New York-based composer Stephanie Ann Boyd is no stranger to the concerto genre. Come hear her new bassoon concerto Rituūum, featuring soloist Andrew Marlin, conductor Alexander Colding Smith, and the Soundbox Orchestra, on our May 2nd concert.
Lately I’ve felt concerto writing is very akin to portrait painting in that the piece is so much more than simply an image captured in time: the personality and spirit of the commissioner/soloist must be present in every layer of the music; the music itself must be a true homage to the history and the capabilities of both the instrument and the soloist.
Eric Tyler Barga approached me two years ago about writing a concerto for him.

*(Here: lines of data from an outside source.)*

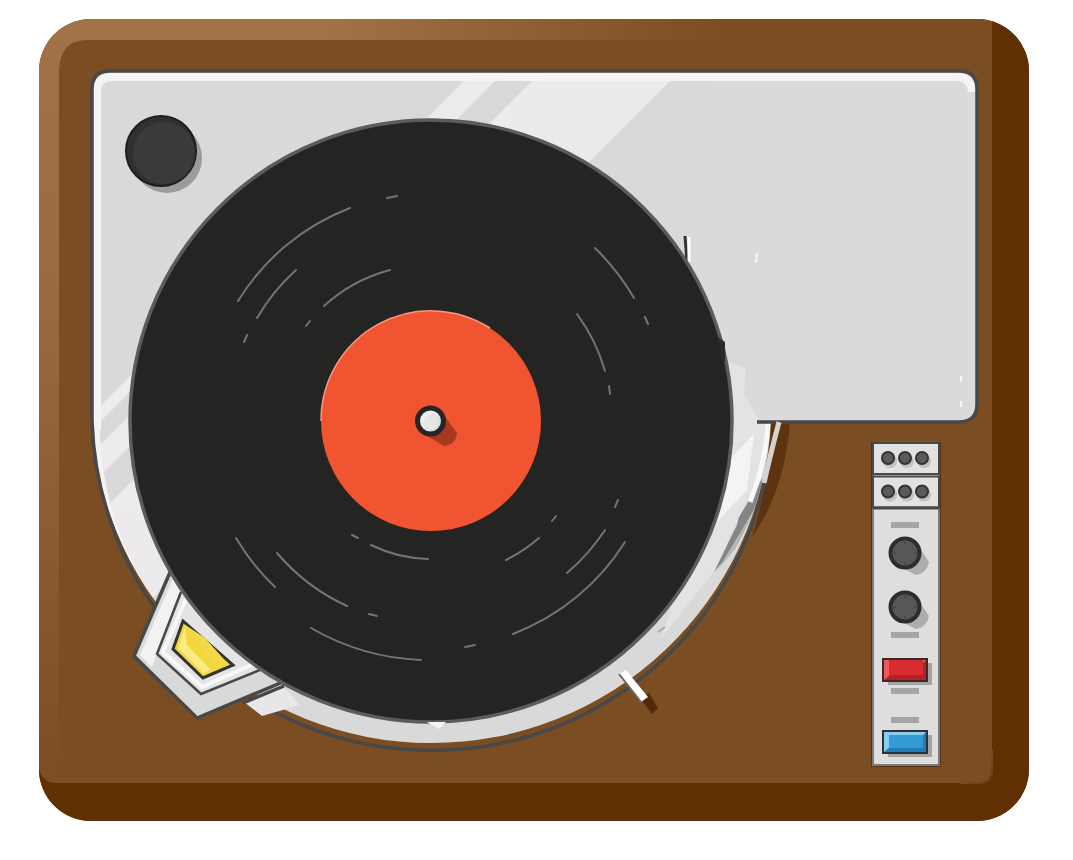
<!DOCTYPE html>
<html lang="en">
<head>
<meta charset="utf-8">
<title>Turntable</title>
<style>
:root {
  --wood: #7a4d22; --wood-light: #a17248; --wood-dark: #613002;
  --plate: #d9d9d9; --plate-light: #f0eef0; --outline: #484849;
  --vinyl: #242422; --groove: #747474; --label: #f15430;
  --knob: #3a3a39; --shadow: #9b9b9b;
  --yellow: #f3d63b; --red: #d92c32; --blue: #349bd5;
}
html, body { margin: 0; width: 1073px; height: 860px; overflow: hidden; background: #fff; }
svg { display: block; }
.outlined { stroke: var(--outline); stroke-width: 3.5; }
.grooves { fill: none; stroke: var(--groove); stroke-width: 2; stroke-linecap: round; }
</style>
</head>
<body>
<svg width="1073" height="860" viewBox="0 0 1073 860" role="img" aria-label="Record player seen from above">
  <defs>
    <linearGradient id="top-bevel" x1="0" x2="1" y1="0" y2="0">
      <stop offset="0" stop-color="#a17248"/><stop offset=".3" stop-color="#a17248"/><stop offset=".72" stop-color="#7a4d22"/>
    </linearGradient>
    <linearGradient id="left-bevel" x1="0" x2="0" y1="0" y2="1">
      <stop offset="0" stop-color="#a17248"/><stop offset=".35" stop-color="#9a6b40"/><stop offset="1" stop-color="#7a4d22"/>
    </linearGradient>
    <linearGradient id="corner-glow" gradientUnits="userSpaceOnUse" x1="970" y1="770" x2="1000" y2="800">
      <stop offset="0" stop-color="#7a4d22"/><stop offset="1" stop-color="#613002"/>
    </linearGradient>
    <linearGradient id="spindle" x1="0" x2="1" y1="0" y2="1">
      <stop offset="0" stop-color="#fff"/><stop offset="1" stop-color="#cfcfcf"/>
    </linearGradient>
    <path id="plate-shape" d="M92 88Q92 71 110 71H959Q977 71 977 89V404Q977 422 959 422H771A340 340 0 0 1 92 421Z"/>
    <clipPath id="plate-clip"><use href="#plate-shape"/></clipPath>
    <clipPath id="case-clip"><rect x="39" y="19" width="990" height="802" rx="52"/></clipPath>
    <g id="vents">
      <rect x="873" y="443" width="66" height="31" fill="#e2e2e2" stroke="#484849" stroke-width="2"/>
      <g fill="#c0c0c0"><circle cx="890" cy="461" r="7"/><circle cx="907" cy="461" r="7"/><circle cx="924" cy="461" r="7"/></g>
      <g fill="#5b5b5b" stroke="#333" stroke-width="2"><circle cx="888" cy="458" r="6"/><circle cx="905" cy="458" r="6"/><circle cx="922" cy="458" r="6"/></g>
    </g>
    <g id="dial">
      <path d="M915 541L929 562A15 15 0 0 1 916 575L894 564Z" fill="#adadad"/>
      <circle cx="905" cy="553" r="14.5" fill="#575757" stroke="#2d2d2d" stroke-width="4"/>
      <path d="M905 540V544M905 562V566M892 553H896M914 553H918" stroke="#4a4a4a" stroke-width="2"/>
    </g>
  </defs>

  <g id="wooden-case" clip-path="url(#case-clip)">
    <rect x="39" y="19" width="990" height="802" fill="var(--wood)"/>
    <path d="M39 19H992V40H88Q59 40 59 70Z" fill="url(#top-bevel)"/>
    <path d="M39 19L67 47Q59 56 59 70V783H39Z" fill="url(#left-bevel)"/>
    <path d="M992 19H1029V821H39V768Q42 783 56 783H979Q992 783 992 770Z" fill="var(--wood-dark)"/>
    <path d="M979 19H992V34Z" fill="var(--wood)"/>
    <path d="M960 783H979Q992 783 992 770V750" fill="none" stroke="url(#corner-glow)" stroke-width="2"/>
  </g>

  <path id="plate-shadow" d="M770 422H790Q785 490 752 537Q770 480 770 422Z" fill="#5d3310"/>

  <g id="metal-plate">
    <use href="#plate-shape" fill="var(--plate)"/>
    <g clip-path="url(#plate-clip)">
      <g id="reflections" fill="var(--plate-light)" opacity=".85">
        <path d="M474 71H505L94 482V451Z"/>
        <path d="M542 71H680L150 601L92 522V521Z"/>
        <path d="M94 412L132 374V390L94 428Z"/>
      </g>
      <path d="M720 71H977V422H735L680 230Z" fill="#dadada"/>
      <path d="M97 430V92Q97 77 112 77H956Q971 77 972 92" fill="none" stroke="#f5f3f5" stroke-width="8"/>
      <path d="M97 421A334 334 0 0 0 160 615" fill="none" stroke="#f4f2f4" stroke-width="5"/>
      <path d="M727 362L746 368L744 394L760 422H765Q765 470 735 525L715 570L660 640L700 530Z" fill="#e4e3e4"/>
      <path d="M729 460L754 434L747 490L700 540Z" fill="#f5f3f5"/>
      <path d="M770 466Q756 510 737 545L714 572L737 525L739 517Z" fill="#858585"/>
      <path d="M758 503L717 571L735 549Z" fill="#b7b7b7"/>
      <path d="M768 422Q766 462 750 502" fill="none" stroke="#f8f8f8" stroke-width="5"/>
    </g>
    <path d="M757 422H959Q977 422 977 404V89Q977 71 959 71H110Q92 71 92 89V421A340 340 0 0 0 764 483" fill="none" class="outlined"/>
    <path d="M764 483Q770 456 779 422" fill="none" stroke="#d8d2ce" stroke-width="5"/>
    <path d="M757 253L756 263M961 376V382M961 401V407" stroke="#f8f8f8" stroke-width="2"/>
  </g>

  <g id="corner-knob">
    <circle cx="167" cy="158" r="35" fill="var(--shadow)"/>
    <circle cx="161" cy="151" r="35" fill="#303030" stroke="#1e1e1e" stroke-width="2"/>
    <circle cx="164" cy="153" r="31" fill="var(--knob)"/>
  </g>

  <g id="strobe-light">
    <path d="M244 702L283 686L300 705L262 716Z" fill="#e7e7e7"/>
    <path d="M243 703L284 686" class="outlined"/>
    <path d="M171 570L134 656L197 718L285 681Z" fill="var(--plate)" class="outlined"/>
    <path d="M173 578L140 655L152 667L180 592Z" fill="#f2f2f2"/>
    <path d="M181 592L157 654L201 694L272 665" fill="#e4e4e4" stroke="var(--outline)" stroke-width="2.5"/>
    <path d="M186 599L163 652L202 687L258 662" fill="none" stroke="#f8f8f8" stroke-width="4"/>
    <path d="M183 621L173 649L203 678L233 665Z" fill="var(--yellow)" stroke="#333" stroke-width="3"/>
    <path d="M185 626L178 648L203 673L211 670L187 645Z" fill="#f9ec84"/>
    <path d="M184 624L205 638L229 665L218 669Z" fill="#f4d947"/>
  </g>

  <g id="record">
    <path d="M685 236L687 262" stroke="#333" stroke-width="3"/>
    <path d="M689 237V262" stroke="#fff" stroke-width="3"/>
    <circle cx="431" cy="421" r="301" fill="var(--vinyl)" stroke="#5c5c5c" stroke-width="3.5"/>
    <path d="M719 338L725 342V362H722Z" fill="#2a2a28"/>
    <path d="M427 722L446 722L439 729Z" fill="#f3f3f3"/>
    <g class="grooves">
      <path d="M238 301A227 227 0 0 1 350 208M387 198L397 196"/>
      <path d="M257 318A202 202 0 0 1 296 270M244 342L247 335"/>
      <path d="M324 306A157 157 0 0 1 390 270M306 326L310 321"/>
      <path d="M595 248A238 238 0 0 1 634 298M645 317L648 324"/>
      <path d="M577 314A181 181 0 0 1 605 371M609 386L610 394"/>
      <path d="M236 538A228 228 0 0 0 275 587"/>
      <path d="M277 553A203 203 0 0 0 347 606M369 614L377 616"/>
      <path d="M311 628A239 239 0 0 0 421 660M465 647L475 645"/>
      <path d="M513 634A229 229 0 0 0 625 542"/>
      <path d="M567 573A204 204 0 0 0 605 530M615 507L618 500"/>
      <path d="M506 560A157 157 0 0 0 539 538M552 521L556 516"/>
      <path d="M371 545A138 138 0 0 0 428 559M352 535L358 538"/>
    </g>
    <circle cx="431" cy="421" r="110" fill="var(--label)"/>
    <path d="M321 421A110 110 0 0 1 490 328" fill="none" stroke="#f79a82" stroke-width="1.5"/>
    <path d="M443 414L457 433Q456 445 444 446L424 434Z" fill="#a8391f"/>
    <circle cx="430.5" cy="421" r="13" fill="url(#spindle)" stroke="#262626" stroke-width="5"/>
    <circle cx="431" cy="422" r="7.5" fill="#e6e6e6"/>
  </g>

  <g id="plate-lever">
    <path d="M640 698L649 693L658 708L652 714Z" fill="#532b0b"/>
    <path d="M619 674L641 702L648 697L626 670Z" fill="#fff"/>
    <path d="M619 674L641 702" stroke="#666" stroke-width="2"/>
    <path d="M658 632L665 627" stroke="#aaa" stroke-width="2"/>
  </g>

  <g id="control-strip">
    <path d="M871 442H941V767H871Z" fill="#563011"/>
    <rect x="873" y="443" width="66" height="322" fill="#dedede" stroke="#efefef" stroke-width="2"/>
    <path d="M873 443V765H939V443" fill="none" stroke="#555" stroke-width="1.5"/>
    <use href="#vents"/>
    <use href="#vents" y="33.5"/>
    <path d="M873 508H939" stroke="var(--outline)" stroke-width="3"/>
    <g id="control-marks" fill="#a5a5a5">
      <rect x="891" y="522" width="28" height="6"/>
      <rect x="891" y="632" width="28" height="6"/>
      <rect x="891" y="688" width="28" height="6"/>
      <rect x="891" y="717" width="28" height="6"/>
    </g>
    <use href="#dial"/>
    <use href="#dial" y="54"/>
    <g id="red-button">
      <path d="M888 663H932V685H888Z" fill="#a3a3a3"/>
      <rect x="883" y="659" width="44" height="22" fill="#ef5a5c" stroke="#3a2a2a" stroke-width="2"/>
      <path d="M890 664H922L926 660V680H884L890 675Z" fill="#b81f27"/>
      <rect x="889" y="660" width="34" height="15" fill="var(--red)"/>
    </g>
    <g id="blue-button">
      <path d="M888 735H932V757H888Z" fill="#a3a3a3"/>
      <rect x="883" y="731" width="44" height="22" fill="#86cdf0" stroke="#2a3238" stroke-width="2"/>
      <path d="M890 736H922L926 732V752H884L890 747Z" fill="#247cb4"/>
      <rect x="889" y="735" width="34" height="13" fill="var(--blue)"/>
    </g>
  </g>
</svg>
</body>
</html>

He knew that he wanted a three movement structure, an incredibly visceral and rhythmic style overall, heart-ache written into the second movement, the Dies Irae snuck in there somewhere, and we both agreed that it should reflect an obsessive, ritualistic, manic behavior throughout. I immediately went to my dear friend Google and looked up the word “ritual” and its Latin roots: up came the word Ritūum.
With this concerto being not only a portrait of Eric but also a portrait of the bassoon — that absolutely magical and resonant log of wood — I made sure to spend adequate time in the piece on the capabilities of that instrument that strike me every time I hear them: the goosebump-inducing sighing/screaming/wailing of the high register’s long, celery green tones; the earthy, pungent pedal tones that feel impossibly low every single time; the ability to practically fly between slurred 16th notes (showcased in the first movement as sextuplet sixteenths) with radical agility, and the stunningly human middle register.
And so in Ritūum you’ll hear a jumpy, manic first movement with an oasis-like middle section, a middle movement that sings of the coldness of winter and a descent into the one-sided begging, pleading of a love gone wrong. The third movement is a non-stop crescendo towards a triumphant, hopeful ending.